• Data for the task
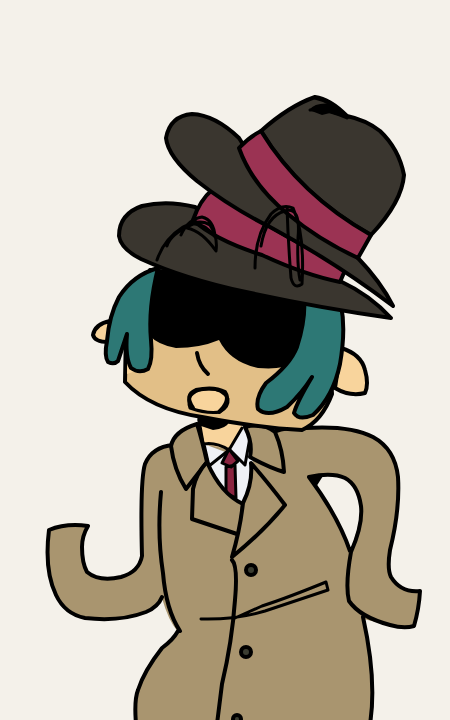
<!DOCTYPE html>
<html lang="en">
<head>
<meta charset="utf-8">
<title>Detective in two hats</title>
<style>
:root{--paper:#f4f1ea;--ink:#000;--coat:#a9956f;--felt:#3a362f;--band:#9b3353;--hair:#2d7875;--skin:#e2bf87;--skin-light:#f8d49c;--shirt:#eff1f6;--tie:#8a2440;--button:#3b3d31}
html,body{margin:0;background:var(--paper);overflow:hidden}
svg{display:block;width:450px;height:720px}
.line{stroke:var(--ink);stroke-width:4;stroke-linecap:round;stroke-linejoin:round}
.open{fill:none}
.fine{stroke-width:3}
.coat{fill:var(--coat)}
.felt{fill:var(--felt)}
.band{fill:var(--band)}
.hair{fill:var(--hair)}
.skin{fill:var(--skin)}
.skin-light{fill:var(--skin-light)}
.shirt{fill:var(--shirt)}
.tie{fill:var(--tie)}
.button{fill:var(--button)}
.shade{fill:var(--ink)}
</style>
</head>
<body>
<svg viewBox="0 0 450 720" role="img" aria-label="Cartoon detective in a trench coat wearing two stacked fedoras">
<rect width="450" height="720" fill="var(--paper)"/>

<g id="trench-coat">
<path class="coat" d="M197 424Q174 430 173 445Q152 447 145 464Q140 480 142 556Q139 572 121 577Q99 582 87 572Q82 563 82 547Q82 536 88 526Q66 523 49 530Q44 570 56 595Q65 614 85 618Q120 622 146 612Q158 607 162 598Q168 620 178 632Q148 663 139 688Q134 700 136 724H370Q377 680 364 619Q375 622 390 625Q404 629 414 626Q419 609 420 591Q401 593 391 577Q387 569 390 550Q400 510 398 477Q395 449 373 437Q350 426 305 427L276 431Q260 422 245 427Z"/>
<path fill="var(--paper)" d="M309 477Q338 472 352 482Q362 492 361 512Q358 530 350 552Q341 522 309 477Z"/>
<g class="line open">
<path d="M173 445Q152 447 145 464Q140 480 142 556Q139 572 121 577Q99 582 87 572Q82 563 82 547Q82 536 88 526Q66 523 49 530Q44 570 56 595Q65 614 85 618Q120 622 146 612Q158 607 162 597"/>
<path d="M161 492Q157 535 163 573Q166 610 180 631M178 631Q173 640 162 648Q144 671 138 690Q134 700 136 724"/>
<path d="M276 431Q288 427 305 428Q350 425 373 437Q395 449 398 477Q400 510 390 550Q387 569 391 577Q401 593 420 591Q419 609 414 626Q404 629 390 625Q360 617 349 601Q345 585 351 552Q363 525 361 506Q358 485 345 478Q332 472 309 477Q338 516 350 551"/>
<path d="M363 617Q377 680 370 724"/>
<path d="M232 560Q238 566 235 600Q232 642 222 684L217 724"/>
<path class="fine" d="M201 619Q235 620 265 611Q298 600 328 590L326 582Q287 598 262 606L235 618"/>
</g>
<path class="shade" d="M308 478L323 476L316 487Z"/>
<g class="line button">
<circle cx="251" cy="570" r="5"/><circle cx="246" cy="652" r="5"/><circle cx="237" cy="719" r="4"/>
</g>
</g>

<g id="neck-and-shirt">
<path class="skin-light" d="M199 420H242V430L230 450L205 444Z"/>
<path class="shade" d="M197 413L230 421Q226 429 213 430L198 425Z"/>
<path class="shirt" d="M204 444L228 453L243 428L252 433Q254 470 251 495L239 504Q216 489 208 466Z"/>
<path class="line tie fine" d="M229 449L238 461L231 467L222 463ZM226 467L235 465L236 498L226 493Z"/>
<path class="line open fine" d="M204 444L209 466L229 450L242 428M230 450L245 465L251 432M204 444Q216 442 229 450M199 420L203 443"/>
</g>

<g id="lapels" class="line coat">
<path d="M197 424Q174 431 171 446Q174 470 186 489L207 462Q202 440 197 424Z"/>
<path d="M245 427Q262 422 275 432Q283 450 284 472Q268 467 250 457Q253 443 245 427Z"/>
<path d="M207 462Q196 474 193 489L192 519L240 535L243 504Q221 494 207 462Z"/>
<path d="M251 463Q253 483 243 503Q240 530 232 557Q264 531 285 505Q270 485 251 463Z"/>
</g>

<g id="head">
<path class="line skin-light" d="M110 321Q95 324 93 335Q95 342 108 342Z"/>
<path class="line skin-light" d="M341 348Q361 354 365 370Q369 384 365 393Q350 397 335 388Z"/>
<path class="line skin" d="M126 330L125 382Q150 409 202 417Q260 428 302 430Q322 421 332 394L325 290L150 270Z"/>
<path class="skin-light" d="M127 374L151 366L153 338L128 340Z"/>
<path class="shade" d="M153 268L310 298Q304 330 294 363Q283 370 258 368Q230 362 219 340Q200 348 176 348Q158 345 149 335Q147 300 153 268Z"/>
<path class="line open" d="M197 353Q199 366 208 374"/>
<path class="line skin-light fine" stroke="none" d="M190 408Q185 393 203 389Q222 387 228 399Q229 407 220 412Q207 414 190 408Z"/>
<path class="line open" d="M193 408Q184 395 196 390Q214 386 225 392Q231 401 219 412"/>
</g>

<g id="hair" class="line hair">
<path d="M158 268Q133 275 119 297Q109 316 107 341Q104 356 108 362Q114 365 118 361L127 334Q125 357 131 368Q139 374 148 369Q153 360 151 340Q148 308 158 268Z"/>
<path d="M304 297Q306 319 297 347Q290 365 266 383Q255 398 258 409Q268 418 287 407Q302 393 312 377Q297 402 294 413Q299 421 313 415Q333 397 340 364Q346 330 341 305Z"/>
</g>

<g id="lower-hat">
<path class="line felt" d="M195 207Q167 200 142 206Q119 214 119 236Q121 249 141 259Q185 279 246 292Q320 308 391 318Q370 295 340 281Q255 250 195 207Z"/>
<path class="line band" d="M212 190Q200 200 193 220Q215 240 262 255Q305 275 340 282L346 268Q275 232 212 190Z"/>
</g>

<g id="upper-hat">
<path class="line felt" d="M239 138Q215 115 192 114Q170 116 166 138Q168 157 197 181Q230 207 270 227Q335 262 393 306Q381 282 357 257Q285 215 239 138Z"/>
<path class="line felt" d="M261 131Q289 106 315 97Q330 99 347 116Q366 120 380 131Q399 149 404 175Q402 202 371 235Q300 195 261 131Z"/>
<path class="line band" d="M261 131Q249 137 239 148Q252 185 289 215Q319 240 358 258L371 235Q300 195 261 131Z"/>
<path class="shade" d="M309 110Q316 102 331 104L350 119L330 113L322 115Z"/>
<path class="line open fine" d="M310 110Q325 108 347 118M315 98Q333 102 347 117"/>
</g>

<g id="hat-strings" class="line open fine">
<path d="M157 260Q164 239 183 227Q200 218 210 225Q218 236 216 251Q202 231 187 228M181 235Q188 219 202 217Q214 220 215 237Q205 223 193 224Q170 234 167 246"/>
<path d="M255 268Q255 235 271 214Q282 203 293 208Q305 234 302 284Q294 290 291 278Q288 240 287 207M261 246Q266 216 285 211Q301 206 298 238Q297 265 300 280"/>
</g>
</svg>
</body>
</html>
--
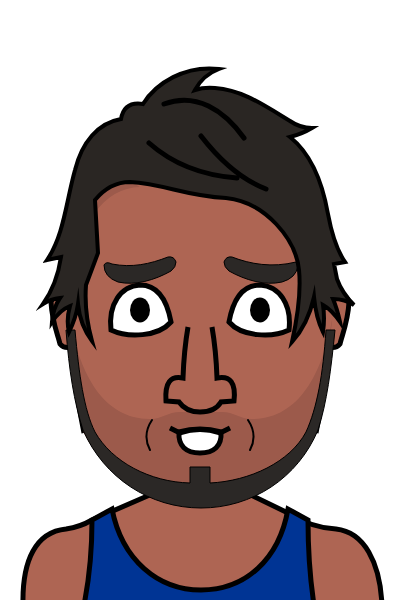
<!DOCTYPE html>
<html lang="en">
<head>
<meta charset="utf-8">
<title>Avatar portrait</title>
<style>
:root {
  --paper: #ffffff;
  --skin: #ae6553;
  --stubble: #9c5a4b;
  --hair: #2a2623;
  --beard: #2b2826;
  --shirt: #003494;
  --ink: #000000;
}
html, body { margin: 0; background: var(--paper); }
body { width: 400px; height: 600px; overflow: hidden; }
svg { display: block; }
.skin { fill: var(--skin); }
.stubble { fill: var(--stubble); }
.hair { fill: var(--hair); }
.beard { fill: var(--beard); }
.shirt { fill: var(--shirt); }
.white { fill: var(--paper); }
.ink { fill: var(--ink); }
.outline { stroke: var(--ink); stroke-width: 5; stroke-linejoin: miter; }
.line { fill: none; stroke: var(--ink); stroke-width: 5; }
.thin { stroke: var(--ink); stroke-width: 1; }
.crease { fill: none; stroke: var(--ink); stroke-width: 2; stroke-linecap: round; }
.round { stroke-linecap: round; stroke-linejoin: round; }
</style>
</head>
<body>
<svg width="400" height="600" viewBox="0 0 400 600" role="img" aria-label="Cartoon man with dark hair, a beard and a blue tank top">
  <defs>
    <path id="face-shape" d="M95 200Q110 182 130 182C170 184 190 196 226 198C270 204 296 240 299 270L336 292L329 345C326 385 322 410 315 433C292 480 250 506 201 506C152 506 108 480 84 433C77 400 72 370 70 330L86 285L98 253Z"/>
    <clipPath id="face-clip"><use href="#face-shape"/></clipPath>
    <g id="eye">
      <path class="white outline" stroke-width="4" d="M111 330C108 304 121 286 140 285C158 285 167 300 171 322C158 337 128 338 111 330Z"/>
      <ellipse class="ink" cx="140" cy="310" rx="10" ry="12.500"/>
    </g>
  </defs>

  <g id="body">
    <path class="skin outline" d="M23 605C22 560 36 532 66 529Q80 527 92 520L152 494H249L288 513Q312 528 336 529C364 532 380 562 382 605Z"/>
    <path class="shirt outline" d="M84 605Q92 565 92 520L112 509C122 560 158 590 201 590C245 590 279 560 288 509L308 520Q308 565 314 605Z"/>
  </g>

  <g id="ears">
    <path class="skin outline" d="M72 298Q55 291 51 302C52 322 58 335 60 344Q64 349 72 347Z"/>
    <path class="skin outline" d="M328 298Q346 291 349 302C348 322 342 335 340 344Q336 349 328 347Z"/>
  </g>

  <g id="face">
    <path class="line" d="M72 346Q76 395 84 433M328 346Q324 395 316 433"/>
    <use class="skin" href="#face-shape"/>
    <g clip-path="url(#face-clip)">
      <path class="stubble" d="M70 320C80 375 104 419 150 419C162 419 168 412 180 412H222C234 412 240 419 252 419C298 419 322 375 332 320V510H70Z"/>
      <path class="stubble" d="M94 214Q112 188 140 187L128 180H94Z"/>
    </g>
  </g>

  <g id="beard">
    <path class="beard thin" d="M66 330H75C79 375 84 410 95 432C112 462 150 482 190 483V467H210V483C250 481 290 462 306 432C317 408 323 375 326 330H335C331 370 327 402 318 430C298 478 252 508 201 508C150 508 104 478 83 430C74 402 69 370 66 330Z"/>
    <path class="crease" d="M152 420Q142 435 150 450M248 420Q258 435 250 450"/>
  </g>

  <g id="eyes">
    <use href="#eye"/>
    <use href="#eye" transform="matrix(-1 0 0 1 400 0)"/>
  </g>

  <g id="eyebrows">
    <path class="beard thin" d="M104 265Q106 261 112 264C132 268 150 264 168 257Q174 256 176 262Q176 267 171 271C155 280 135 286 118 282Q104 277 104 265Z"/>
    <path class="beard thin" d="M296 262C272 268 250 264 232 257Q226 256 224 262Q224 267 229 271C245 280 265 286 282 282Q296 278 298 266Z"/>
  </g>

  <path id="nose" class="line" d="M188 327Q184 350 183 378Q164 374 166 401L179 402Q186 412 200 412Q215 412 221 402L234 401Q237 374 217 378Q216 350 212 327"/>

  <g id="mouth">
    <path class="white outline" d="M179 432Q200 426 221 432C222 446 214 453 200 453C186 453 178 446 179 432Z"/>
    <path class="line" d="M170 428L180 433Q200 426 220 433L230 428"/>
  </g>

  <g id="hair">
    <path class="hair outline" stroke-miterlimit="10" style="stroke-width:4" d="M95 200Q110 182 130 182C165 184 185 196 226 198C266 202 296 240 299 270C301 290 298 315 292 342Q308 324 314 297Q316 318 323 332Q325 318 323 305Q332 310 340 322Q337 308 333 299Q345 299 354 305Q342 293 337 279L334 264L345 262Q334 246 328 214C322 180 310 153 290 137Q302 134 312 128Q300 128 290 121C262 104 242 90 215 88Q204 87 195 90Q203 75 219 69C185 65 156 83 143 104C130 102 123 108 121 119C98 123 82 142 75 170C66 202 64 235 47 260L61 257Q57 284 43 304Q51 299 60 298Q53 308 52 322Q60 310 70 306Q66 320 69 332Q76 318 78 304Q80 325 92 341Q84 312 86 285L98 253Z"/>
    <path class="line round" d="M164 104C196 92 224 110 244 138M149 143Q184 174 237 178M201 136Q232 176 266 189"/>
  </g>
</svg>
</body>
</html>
--
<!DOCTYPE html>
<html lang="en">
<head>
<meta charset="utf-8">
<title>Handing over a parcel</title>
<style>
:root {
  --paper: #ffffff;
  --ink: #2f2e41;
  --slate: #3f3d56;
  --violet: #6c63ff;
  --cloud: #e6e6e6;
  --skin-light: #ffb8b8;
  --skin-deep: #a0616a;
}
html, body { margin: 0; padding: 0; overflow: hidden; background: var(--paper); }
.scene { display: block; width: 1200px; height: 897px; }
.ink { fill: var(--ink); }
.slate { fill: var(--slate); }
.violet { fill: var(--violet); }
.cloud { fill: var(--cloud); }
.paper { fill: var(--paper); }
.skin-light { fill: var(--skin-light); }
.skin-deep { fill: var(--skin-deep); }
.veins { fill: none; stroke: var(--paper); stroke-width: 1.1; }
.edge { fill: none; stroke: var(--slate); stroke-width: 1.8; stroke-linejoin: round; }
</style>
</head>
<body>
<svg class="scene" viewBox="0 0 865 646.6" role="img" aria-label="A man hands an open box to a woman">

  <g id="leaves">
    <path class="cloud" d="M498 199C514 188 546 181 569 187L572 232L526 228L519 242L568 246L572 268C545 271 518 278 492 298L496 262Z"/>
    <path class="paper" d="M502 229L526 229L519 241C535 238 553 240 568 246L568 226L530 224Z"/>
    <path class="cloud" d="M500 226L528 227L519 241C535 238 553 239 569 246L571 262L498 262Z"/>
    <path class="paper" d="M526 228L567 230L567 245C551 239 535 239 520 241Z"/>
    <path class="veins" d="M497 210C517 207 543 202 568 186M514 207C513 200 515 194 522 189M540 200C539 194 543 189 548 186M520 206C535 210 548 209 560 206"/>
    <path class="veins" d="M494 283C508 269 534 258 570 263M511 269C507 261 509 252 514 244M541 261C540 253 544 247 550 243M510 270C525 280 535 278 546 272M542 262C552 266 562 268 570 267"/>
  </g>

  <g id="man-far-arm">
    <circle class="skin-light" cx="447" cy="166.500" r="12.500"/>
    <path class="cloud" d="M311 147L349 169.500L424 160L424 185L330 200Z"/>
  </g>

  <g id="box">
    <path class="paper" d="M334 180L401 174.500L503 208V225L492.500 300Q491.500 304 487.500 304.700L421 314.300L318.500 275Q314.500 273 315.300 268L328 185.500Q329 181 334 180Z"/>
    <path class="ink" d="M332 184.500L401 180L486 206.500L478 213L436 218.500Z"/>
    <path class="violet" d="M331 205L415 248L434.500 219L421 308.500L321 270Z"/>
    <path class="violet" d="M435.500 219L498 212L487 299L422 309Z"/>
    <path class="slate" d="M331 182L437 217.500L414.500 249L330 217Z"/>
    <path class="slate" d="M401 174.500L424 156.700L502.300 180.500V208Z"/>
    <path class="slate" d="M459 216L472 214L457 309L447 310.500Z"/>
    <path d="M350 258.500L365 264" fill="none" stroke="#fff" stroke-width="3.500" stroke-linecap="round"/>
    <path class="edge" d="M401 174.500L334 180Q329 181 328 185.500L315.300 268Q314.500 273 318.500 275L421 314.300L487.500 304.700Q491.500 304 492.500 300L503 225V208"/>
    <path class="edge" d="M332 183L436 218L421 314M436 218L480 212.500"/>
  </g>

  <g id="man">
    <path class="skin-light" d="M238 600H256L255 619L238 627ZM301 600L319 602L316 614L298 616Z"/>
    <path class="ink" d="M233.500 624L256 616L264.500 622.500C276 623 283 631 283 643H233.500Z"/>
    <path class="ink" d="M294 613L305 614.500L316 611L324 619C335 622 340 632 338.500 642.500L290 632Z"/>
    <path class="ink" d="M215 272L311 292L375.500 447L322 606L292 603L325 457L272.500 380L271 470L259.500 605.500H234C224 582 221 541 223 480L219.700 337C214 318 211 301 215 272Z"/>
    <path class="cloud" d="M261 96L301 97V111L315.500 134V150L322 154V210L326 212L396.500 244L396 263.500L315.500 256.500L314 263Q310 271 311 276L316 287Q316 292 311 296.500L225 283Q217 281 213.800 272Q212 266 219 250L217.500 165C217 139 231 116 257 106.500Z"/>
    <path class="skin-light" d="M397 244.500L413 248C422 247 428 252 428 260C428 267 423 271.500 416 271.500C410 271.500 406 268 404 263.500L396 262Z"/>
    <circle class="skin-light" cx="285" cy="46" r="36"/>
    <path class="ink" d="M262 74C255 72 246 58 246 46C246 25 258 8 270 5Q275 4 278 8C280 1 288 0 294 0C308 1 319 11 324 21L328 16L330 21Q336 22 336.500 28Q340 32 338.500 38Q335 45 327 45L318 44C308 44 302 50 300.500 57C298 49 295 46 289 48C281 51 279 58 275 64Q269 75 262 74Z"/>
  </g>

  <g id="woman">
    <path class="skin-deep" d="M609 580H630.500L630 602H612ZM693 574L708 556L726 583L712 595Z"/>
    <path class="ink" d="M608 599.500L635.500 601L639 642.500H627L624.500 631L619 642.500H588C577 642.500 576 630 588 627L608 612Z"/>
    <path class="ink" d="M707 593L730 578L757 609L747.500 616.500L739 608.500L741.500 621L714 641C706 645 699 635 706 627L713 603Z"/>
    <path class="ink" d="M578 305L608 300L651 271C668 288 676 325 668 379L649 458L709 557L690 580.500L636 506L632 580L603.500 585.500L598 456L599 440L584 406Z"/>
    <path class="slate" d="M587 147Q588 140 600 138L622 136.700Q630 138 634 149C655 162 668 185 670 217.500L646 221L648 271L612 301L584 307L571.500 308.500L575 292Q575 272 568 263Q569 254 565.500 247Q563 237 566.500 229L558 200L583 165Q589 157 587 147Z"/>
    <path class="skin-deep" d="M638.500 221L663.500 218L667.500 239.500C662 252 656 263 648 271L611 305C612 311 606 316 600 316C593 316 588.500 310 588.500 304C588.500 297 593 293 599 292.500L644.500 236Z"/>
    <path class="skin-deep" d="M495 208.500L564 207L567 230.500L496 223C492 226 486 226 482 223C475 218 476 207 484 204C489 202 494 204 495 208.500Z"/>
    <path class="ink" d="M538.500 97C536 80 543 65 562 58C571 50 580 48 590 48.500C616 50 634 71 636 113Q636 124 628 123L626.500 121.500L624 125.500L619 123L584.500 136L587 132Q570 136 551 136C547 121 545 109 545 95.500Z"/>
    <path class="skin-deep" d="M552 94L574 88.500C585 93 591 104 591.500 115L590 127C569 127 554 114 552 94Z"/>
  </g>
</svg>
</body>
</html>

• Directions
Copy each line in the entries above where "crease" turns up.

• Written response
.crease { fill: none; stroke: var(--ink); stroke-width: 2; stroke-linecap: round; }
    <path class="crease" d="M152 420Q142 435 150 450M248 420Q258 435 250 450"/>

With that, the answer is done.